The New Testament reading from Morning Prayer this morning is 2 Corinthians 6.1-7.1, from an ongoing and at times difficult correspondence between Paul and the church at Corinth. In particular, in these verses, Paul is addressing the way in which he, who has served them, has been treated badly for his efforts. While I resist the temptation to read scripture as being ‘all about us,’ I find, there, principles for all of us; and this morning I cannot help but read it against the experience of recent weeks during the Euros 2020/21.
Like Paul, both Gareth Southgate and RaheemSterling have written open letters to (in their case) fans, holding out their lives and the lives and record of their team-mates—players whose lives are scrutinised, every error of judgement but also every misinterpreted move punished by public crucifixion—and asking that, in return, those for whom their hearts have been put on the line might open their hearts to them.
In the face of critics who see the very presence of some of the squad as imposters, who refuse to see in them the image of God and the inspiration of the breath of God, this is a squad and a manager who have conducted themselves with dignity; who are more than winners, despite an empty trophy cabinet; and who have held out for us the day—moment, opportunity—of salvation from tribalism, racism and hatred: to respond as we choose. We see that response, clearly, as clear as light and darkness.
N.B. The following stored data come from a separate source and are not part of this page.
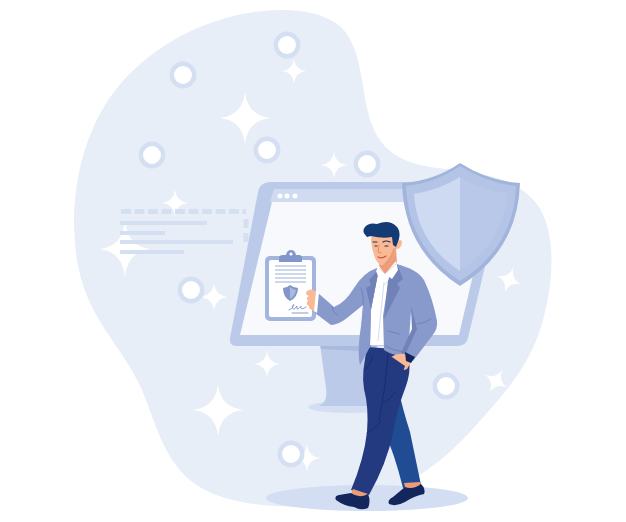
<!DOCTYPE html>
<html lang="en">
<head>
<meta charset="utf-8">
<title>Data protection illustration</title>
<style>
:root {
  --paper: #ffffff;
  --blob: #e8eef8;
  --mist: #d5dff2;
  --frame: #bccae9;
  --frame-dark: #a9badf;
  --shield-rim: #b4c4e6;
  --shield-light: #cddaf2;
  --shield-shade: #b9c8e9;
  --board: #a3b4de;
  --jacket: #8899cc;
  --jacket-dark: #7182b9;
  --trousers: #243a80;
  --trousers-back: #1f4c92;
  --navy: #14275c;
  --hair: #123a75;
  --skin: #f9b994;
  --skin-shade: #ee9c78;
}
html, body { margin: 0; background: var(--paper); overflow: hidden; }
svg { display: block; width: 626px; height: 522px; }
.blob { fill: var(--blob); }
.ring { fill: var(--paper); stroke: var(--mist); stroke-width: 4.5; }
.spark { fill: var(--paper); }
.code { fill: var(--mist); }
.dashes { fill: none; stroke: var(--mist); stroke-width: 5; }
.ground { fill: #d3def2; }
.frame { fill: var(--frame); }
.stand-shade { fill: var(--frame-dark); }
.screen { fill: #f7f9fd; }
.paper { fill: var(--paper); }
.board { fill: var(--board); }
.jacket { fill: var(--jacket); }
.jacket-dark { fill: var(--jacket-dark); }
.trousers { fill: var(--trousers); }
.trousers-back { fill: var(--trousers-back); }
.navy { fill: var(--navy); }
.hair { fill: var(--hair); }
.skin { fill: var(--skin); }
.skin-shade { fill: var(--skin-shade); }
.text-lines { fill: none; stroke: var(--frame); stroke-width: 1.4; }
.signature { fill: none; stroke: var(--jacket); stroke-width: 1; stroke-linecap: round; stroke-linejoin: round; }
.crease { fill: none; stroke: var(--jacket-dark); stroke-width: 1; stroke-linecap: round; }
.leg-crease { fill: none; stroke: #1a2d69; stroke-width: 1; stroke-linecap: round; }
.shirt-crease { fill: none; stroke: #d5dcec; stroke-width: 1; }
.features { fill: none; stroke: #2a2f55; stroke-width: 1.2; stroke-linecap: round; }
.mouth { fill: none; stroke: #c9584e; stroke-width: 1.2; stroke-linecap: round; }
.nose { fill: none; stroke: #e08a66; stroke-width: 1; stroke-linecap: round; }
</style>
</head>
<body>
<svg viewBox="0 0 626 522" role="img" aria-label="Businessman holding a signed security certificate beside a monitor and a shield">
  <defs>
    <path id="spark" d="M0-10Q1-1 10 0Q1 1 0 10Q-1 1-10 0Q-1-1 0-10Z"/>
    <circle id="ring" r="11.2"/>
  </defs>

  <g id="backdrop">
    <path class="blob" d="M226 18C268 6 318 6 341 27C364 50 360 92 372 125C384 157 412 166 446 169C486 173 521 180 539 207C556 234 554 280 543 320C532 361 510 387 486 414C457 448 426 478 381 493C324 511 249 512 205 490C164 469 157 424 141 388C123 347 89 321 78 266C68 211 77 151 105 105C132 62 178 31 226 18Z"/>
    <ellipse class="ground" cx="367" cy="498" rx="101" ry="13"/>
    <ellipse class="ground" cx="349" cy="407" rx="41" ry="6"/>
  </g>

  <g id="sparks" class="spark">
    <use href="#spark" transform="translate(245 118) scale(2.5 2.6)"/>
    <use href="#spark" transform="translate(294 71) scale(1.2)"/>
    <use href="#spark" transform="translate(334 165) scale(1.3)"/>
    <use href="#spark" transform="translate(175 203) scale(1.3)"/>
    <use href="#spark" transform="translate(125 249) scale(2.5 2.8)"/>
    <use href="#spark" transform="translate(214 297) scale(1.4)"/>
    <use href="#spark" transform="translate(267 364) scale(1.3)"/>
    <use href="#spark" transform="translate(218 410) scale(2.5 2.6)"/>
    <use href="#spark" transform="translate(307 458) scale(1.3)"/>
    <use href="#spark" transform="translate(509 280) rotate(20) scale(1.3)"/>
    <use href="#spark" transform="translate(496 381) rotate(30) scale(1.3)"/>
  </g>

  <g id="rings" class="ring">
    <use href="#ring" x="287" y="45"/>
    <use href="#ring" x="183" y="75"/>
    <use href="#ring" x="152" y="155"/>
    <use href="#ring" x="267" y="150"/>
    <use href="#ring" x="367" y="164"/>
    <use href="#ring" x="191" y="290"/>
    <use href="#ring" x="446" y="386"/>
    <use href="#ring" x="291" y="454"/>
  </g>

  <g id="code-lines">
    <path class="dashes" d="M121 211.500H246" stroke-dasharray="10 3.500"/>
    <path class="dashes" d="M246 219V244" stroke-dasharray="9 5"/>
    <g class="code">
      <rect x="120" y="221" width="87" height="4"/>
      <rect x="120" y="231" width="45" height="4"/>
      <rect x="120" y="240" width="113" height="4"/>
      <rect x="120" y="250" width="64" height="4"/>
    </g>
  </g>

  <g id="monitor">
    <path class="frame" d="M320 344H377L370 396Q370 405 379 406H319Q328 402 326 388Z"/>
    <path class="stand-shade" d="M320 345H377L376 352L321 349Z"/>
    <path class="frame" d="M270 182H496Q505 182 503 191L468 338Q466 346 457 346H237Q229 346 230 338L258 192Q260 182 270 182Z"/>
    <path class="screen" d="M272 202H490L459 335H240Z" />
    <path fill="#d0dbf1" d="M274 189H494L490 202H270Z"/>
    <g class="paper">
      <circle cx="280" cy="196" r="2.500"/>
      <circle cx="287" cy="196" r="2.500"/>
      <circle cx="295" cy="196" r="2.500"/>
    </g>
  </g>

  <g id="shield">
    <path fill="#a2b4dc" d="M460 163Q488 181 520 183Q518 250 460 286Q404 250 402 183Q434 181 460 163Z"/>
    <path fill="var(--shield-rim)" d="M460 166Q487 183 516 186Q514 247 460 281Q408 247 406 186Q435 183 460 166Z"/>
    <path fill="var(--shield-light)" d="M460 177V271Q417 243 414 194Q439 190 460 177Z"/>
    <path fill="var(--shield-shade)" d="M460 177Q481 190 507 194Q503 243 460 271Z"/>
  </g>

  <g id="certificate">
    <rect class="board" x="265" y="256" width="51" height="65" rx="5"/>
    <rect class="paper" x="269" y="260" width="43" height="57" rx="2"/>
    <path fill="#8396c9" d="M279 262V258Q279 255 283 255H286Q287 250 291 250Q295 250 296 255H299Q302 255 302 258V262Z"/>
    <circle class="paper" cx="291" cy="254" r="1.600"/>
    <path class="text-lines" d="M275 266H306M275 270H306M275 274H306M275 278H306M275 282H306"/>
    <path fill="#8396c9" d="M290 285Q294 288 298 288Q298 297 290 301Q283 297 283 288Q287 288 290 285Z"/>
    <path fill="#a9b9df" d="M290 287Q293 290 296 290Q295 296 290 299Z"/>
    <path class="signature" d="M289 310C294 308 295 303 293 305C291 309 294 311 297 306C296 311 299 309 301 306C300 310 303 309 306 307M292 313H308"/>
  </g>

  <g id="businessman">
    <g id="legs">
      <path class="trousers-back" d="M366 350L404 352Q409 367 399 392Q403 410 410 432L421 485L403 488Q394 452 384 431Q371 406 364 382Z"/>
      <path class="skin-shade" d="M404 483L420 482L421 488L406 490Z"/>
      <path class="navy" d="M405 487Q413 490 421 484Q426 489 424 494Q414 496 405 502Q396 507 389 504Q387 500 393 497Z"/>
      <path class="trousers" d="M368 347L406 350Q413 366 406 386Q396 412 393 433Q387 463 369 495L351 490Q364 459 367 432Q369 408 364 389Q361 371 368 347Z"/>
      <path class="leg-crease" d="M388 354Q386 387 379 420M373 356Q371 364 366 369M395 392Q390 400 383 403M367 433Q375 429 381 421"/>
      <path class="skin-shade" d="M353 489L368 494L366 498L351 495Z"/>
      <path class="navy" d="M351 493Q359 499 368 494Q371 501 368 508Q361 511 354 507Q344 506 336 500Q334 496 339 495Z"/>
    </g>

    <g id="torso">
      <path class="jacket" d="M377 268Q364 272 354 288Q345 303 334 307L318 293L315 313L331 325Q338 325 347 318L363 305L360 350L371 347L380 276Z"/>
      <path class="paper" d="M379 268L396 263L402 276L386 345L370 345L371 310Z"/>
      <path class="shirt-crease" d="M384 282L378 341M384 285L390 279"/>
      <path class="jacket" d="M396 264Q417 269 424 280Q433 299 437 321Q438 329 432 336L413 361L403 356L415 329L411 311L408 354Q396 358 384 350L383 316L389 277Z"/>
      <path class="jacket" d="M379 268L371 309L370 347L360 365Q357 352 361 326L365 286Z"/>
      <path class="jacket-dark" d="M379 269L371 309L366 288L371 285L369 280Z"/>
      <path class="jacket-dark" d="M397 264L403 279L397 284L400 288L384 319L388 281Z"/>
      <path class="jacket-dark" d="M411 306L417 329L405 355L401 353L412 329Z"/>
      <path class="crease" d="M363 305Q364 295 361 288M332 307Q333 312 337 315M431 319Q424 324 417 324M388 331L399 334M386 346Q394 351 405 352"/>
    </g>

    <g id="hands">
      <path class="skin" d="M316 291Q311 288 307 291Q304 294 309 296Q305 298 308 301Q305 304 309 306Q308 309 315 311Z"/>
      <path class="paper" d="M316 291L319 293L317 313L314 311Z"/>
      <path class="skin" d="M404 354L413 359L407 369Q401 372 396 366L391 357Q397 353 404 354Z"/>
      <path class="navy" d="M405 352L415 357L411 363L406 361Z"/>
      <path class="trousers" d="M389 355L405 366L402 375L390 368Z"/>
    </g>

    <g id="head">
      <path class="skin-shade" d="M380 255L396 247L397 265Q391 273 384 274L379 269Z"/>
      <path class="skin" d="M371 236Q383 235 394 230L398 241Q402 238 402 243Q401 249 396 249Q394 260 387 266Q380 267 376 260Q371 249 371 236Z"/>
      <path class="skin-shade" d="M396 247Q394 260 387 266L382 266Q390 259 393 249Z"/>
      <path class="hair" d="M367 237Q361 231 365 227Q369 222 377 224Q389 219 396 226Q401 230 399 239L396 247L393 245L392 237Q383 239 371 236Z"/>
      <path class="features" d="M373 242L377 242M383 242Q386 240 390 242M375 246H377M385 246H388"/>
      <path class="nose" d="M379 245L378 252L381 253"/>
      <path class="mouth" d="M378 257Q382 259 386 256"/>
      <path class="paper" d="M379 266L385 274L380 281L376 271ZM396 261L398 270L392 279L385 274Z"/>
      <path class="shirt-crease" d="M379 268L385 274L396 264"/>
    </g>
  </g>
</svg>
</body>
</html>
They have shown us what it is to be family, and to be rich. And they have participated in, and pointed to, something greater than fleeting national pride. And so, this morning, in collaboration with saint Paul, the lions inform my prayer.